To me, the classroom observation is an opportunity to celebrate the amazing work you're doing in the classroom. Our administrative schedules are quite busy, just as your classroom days are. The chance to spend a class period with you and your students is a mandated blessing. I enter the experience with excitement and a welcomed, refreshing change from the oodles of paperwork and budget transfers that occupy the other parts of my day.
Throughout the observation itself, I watch the delivery of instruction by the classroom teacher but also closely follow how the students interact and adjust to the lesson. More often than not, our students are enthralled in the lesson and fully engaged in the magical journey their teacher has begun to share. When I see the dynamic methods of instruction by our teaching staff, I feel both dazzled and jealous of the hard work they've put into the successful delivery. Currently, at our middle school, we have teachers operating light years ahead of their Bay Area peers in creativity, delivery, and content. To be able to spend a class period with our students as they are confronted with rigorous learning opportunities is a blessing.

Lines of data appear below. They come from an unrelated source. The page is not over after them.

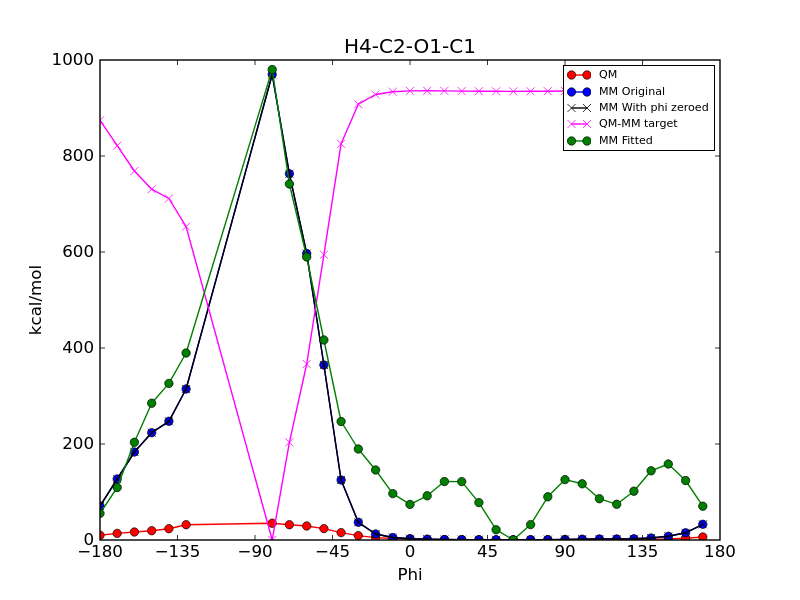
<!DOCTYPE html>
<html lang="en">
<head>
<meta charset="utf-8">
<title>H4-C2-O1-C1</title>
<style>
:root {
  --paper: #fff;
  --ink: #000;
  --qm: #f00;
  --mm-original: #00f;
  --target: #f0f;
  --fitted: #008000;
}
* { box-sizing: border-box; }
html, body { margin: 0; overflow: hidden; }
.chart {
  position: relative;
  width: 800px;
  height: 600px;
  overflow: hidden;
  background: var(--paper);
  color: var(--ink);
  font: 16.67px "DejaVu Sans", sans-serif;
}
.plot { position: absolute; inset: 0; display: block; }
h1, .axis-title, .ticks { position: absolute; margin: 0; line-height: 0; white-space: nowrap; }
h1 { left: 100px; top: 46px; width: 620px; text-align: center; font-size: 20px; font-weight: 400; }
.axis-title { width: 200px; text-align: center; }
.axis-title.x { left: 310px; top: 575px; }
.axis-title.y { left: -64px; top: 300px; transform: rotate(-90deg); transform-origin: 50% 0; }
.ticks { display: flex; justify-content: space-between; }
.ticks.x { left: 100px; top: 552px; width: 620px; }
.ticks.x span { width: 0; display: flex; justify-content: center; }
.ticks.y { left: 34px; top: 60px; width: 60px; height: 480px; flex-direction: column; align-items: flex-end; }
.ticks.y span { height: 0; }
.legend {
  position: absolute;
  left: 563px;
  top: 65px;
  width: 152px;
  height: 86px;
  margin: 0;
  padding: 0 0 0 3px;
  list-style: none;
  background: var(--paper);
  border: 1.4px solid var(--ink);
  display: grid;
  grid-template-rows: repeat(5, 16.3px);
  align-content: center;
  font-size: 11.1px;
}
.legend li { display: flex; align-items: center; gap: 8px; white-space: nowrap; line-height: 16px; }
.legend svg { width: 24px; height: 16px; flex: none; }
.series { fill: none; stroke-width: 1.4; stroke-linejoin: round; }
.qm { stroke: var(--qm); marker: url(#dot-qm); }
.mm-original { stroke: var(--mm-original); marker: url(#dot-mm); }
.mm-zeroed { stroke: var(--ink); marker: url(#cross-zeroed); }
.target { stroke: var(--target); marker: url(#cross-target); }
.fitted { stroke: var(--fitted); marker: url(#dot-fitted); }
.dot { stroke: var(--ink); stroke-width: .7; }
.cross { fill: none; stroke-width: .8; }
.frame { fill: none; stroke: var(--ink); stroke-width: 1.4; }
.tick-marks { fill: none; stroke: var(--ink); stroke-width: .8; }
</style>
</head>
<body>
<main class="chart">
  <h1>H4-C2-O1-C1</h1>

  <svg class="plot" width="800" height="600" viewBox="0 0 800 600" role="img" aria-label="Energy in kcal/mol against the torsion angle Phi for five series">
    <defs>
      <clipPath id="plot-area"><rect x="100" y="60" width="620" height="480"/></clipPath>
      <marker id="dot-qm" markerUnits="userSpaceOnUse" markerWidth="10" markerHeight="10" refX="5" refY="5"><circle class="dot" cx="5" cy="5" r="4.2" fill="var(--qm)"/></marker>
      <marker id="dot-mm" markerUnits="userSpaceOnUse" markerWidth="10" markerHeight="10" refX="5" refY="5"><circle class="dot" cx="5" cy="5" r="4.2" fill="var(--mm-original)"/></marker>
      <marker id="dot-fitted" markerUnits="userSpaceOnUse" markerWidth="10" markerHeight="10" refX="5" refY="5"><circle class="dot" cx="5" cy="5" r="4.2" fill="var(--fitted)"/></marker>
      <marker id="cross-zeroed" markerUnits="userSpaceOnUse" markerWidth="10" markerHeight="10" refX="5" refY="5"><path class="cross" stroke="var(--ink)" d="M1 1L9 9M1 9L9 1"/></marker>
      <marker id="cross-target" markerUnits="userSpaceOnUse" markerWidth="10" markerHeight="10" refX="5" refY="5"><path class="cross" stroke="var(--target)" d="M1 1L9 9M1 9L9 1"/></marker>
      <polyline id="mm-curve" points="100,506 117.2,479 134.4,452 151.7,432.7 168.9,421.3 186.1,389 272.2,74.5 289.4,173.8 306.7,253.5 323.9,365 341.1,480 358.3,522.3 375.6,534 392.8,537.5 410,538.7 427.2,539.2 444.4,539.5 461.7,539.6 478.9,539.7 496.1,539.8 513.3,539.8 530.6,539.7 547.8,539.6 565,539.4 582.2,539.2 599.4,539 616.7,539 633.9,538.8 651.1,538 668.3,536.3 685.6,532.8 702.8,524.3"/>
    </defs>

    <g clip-path="url(#plot-area)">
      <polyline class="series qm" points="100,535.3 117.2,533.4 134.4,532 151.7,530.7 168.9,528.7 186.1,524.7 272.2,523.2 289.4,524.7 306.7,526 323.9,528.6 341.1,532.6 358.3,535.6 375.6,537.6 392.8,538.5 410,539 427.2,539.4 444.4,539.6 461.7,539.7 478.9,539.8 496.1,539.9 513.3,540 530.6,539.9 547.8,539.8 565,539.6 582.2,539.5 599.4,539.4 616.7,539.4 633.9,539.4 651.1,539.3 668.3,539 685.6,538.3 702.8,537"/>
      <use href="#mm-curve" class="series mm-original"/>
      <use href="#mm-curve" class="series mm-zeroed"/>
      <polyline class="series target" points="100,120.3 117.2,145.7 134.4,171 151.7,189.2 168.9,198.5 186.1,226.6 272.2,540 289.4,442.3 306.7,364 323.9,254.7 341.1,143.8 358.3,104.2 375.6,94.5 392.8,91.7 410,90.9 427.2,90.8 444.4,90.9 461.7,91.1 478.9,91.2 496.1,91.3 513.3,91.4 530.6,91.3 547.8,91.2 565,91 582.2,91 599.4,91 616.7,91 633.9,91 651.1,92 668.3,93 685.6,96 702.8,104"/>
      <polyline class="series fitted" points="100,513.4 117.2,487.5 134.4,442.3 151.7,403.2 168.9,383.4 186.1,353 272.2,69.5 289.4,184 306.7,257 323.9,340 341.1,421.5 358.3,449 375.6,470 392.8,493.6 410,504.4 427.2,495.8 444.4,481.5 461.7,481.6 478.9,502.6 496.1,529.7 513.3,540 530.6,524.6 547.8,496.8 565,479.6 582.2,483.8 599.4,498.7 616.7,504.3 633.9,491.2 651.1,470.8 668.3,464 685.6,480.5 702.8,506.2"/>
    </g>

    <rect class="frame" x="100" y="60" width="620" height="480"/>
    <path class="tick-marks" d="M177.5 540v-5M255 540v-5M332.5 540v-5M410 540v-5M487.5 540v-5M565 540v-5M642.5 540v-5M177.5 60v5M255 60v5M332.5 60v5M410 60v5M487.5 60v5M565 60v5M642.5 60v5M100 156h5M100 252h5M100 348h5M100 444h5M720 156h-5M720 252h-5M720 348h-5M720 444h-5"/>
  </svg>

  <div class="ticks y"><span>1000</span><span>800</span><span>600</span><span>400</span><span>200</span><span>0</span></div>
  <div class="ticks x"><span>−180</span><span>−135</span><span>−90</span><span>−45</span><span>0</span><span>45</span><span>90</span><span>135</span><span>180</span></div>
  <p class="axis-title y">kcal/mol</p>
  <p class="axis-title x">Phi</p>

  <ul class="legend">
    <li><svg viewBox="0 0 24 16"><polyline class="series qm" points="4.5,8 20,8"/></svg>QM</li>
    <li><svg viewBox="0 0 24 16"><polyline class="series mm-original" points="4.5,8 20,8"/></svg>MM Original</li>
    <li><svg viewBox="0 0 24 16"><polyline class="series mm-zeroed" points="4.5,8 20,8"/></svg>MM With phi zeroed</li>
    <li><svg viewBox="0 0 24 16"><polyline class="series target" points="4.5,8 20,8"/></svg>QM-MM target</li>
    <li><svg viewBox="0 0 24 16"><polyline class="series fitted" points="4.5,8 20,8"/></svg>MM Fitted</li>
  </ul>
</main>
</body>
</html>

The observation itself feels more like a formality at this point.
That said, my goal of every observation is to provide authentic, sincere feedback for the teacher on the successes they've presented and any areas of growth I've noticed. I am also aware of those colleagues who dread these visits and try my best to make the observation as effective and positive as possible. There is much to gain from the observation process; I don't believe in "gotcha" moments. I want to help provide reflection for our staff and allow them to self-select opportunities from the observation to grow.
Despite my best efforts, there are still a few staff members who stress heavily about the observation process. My hope is that, over time and through much trust, we work together to prove that these classroom visits are a positive growth opportunity for all of those involved. I feel we've made much progress, as a staff, toward this goal, but truthfully we still have a long way to go... and that's okay. I don't expect multiple decades of unfortunate observation experiences to be cured with my promises and words. Improving the observation relationship is something that takes many cycles to improve and it's a constant goal of mine to work toward. I think we're getting there.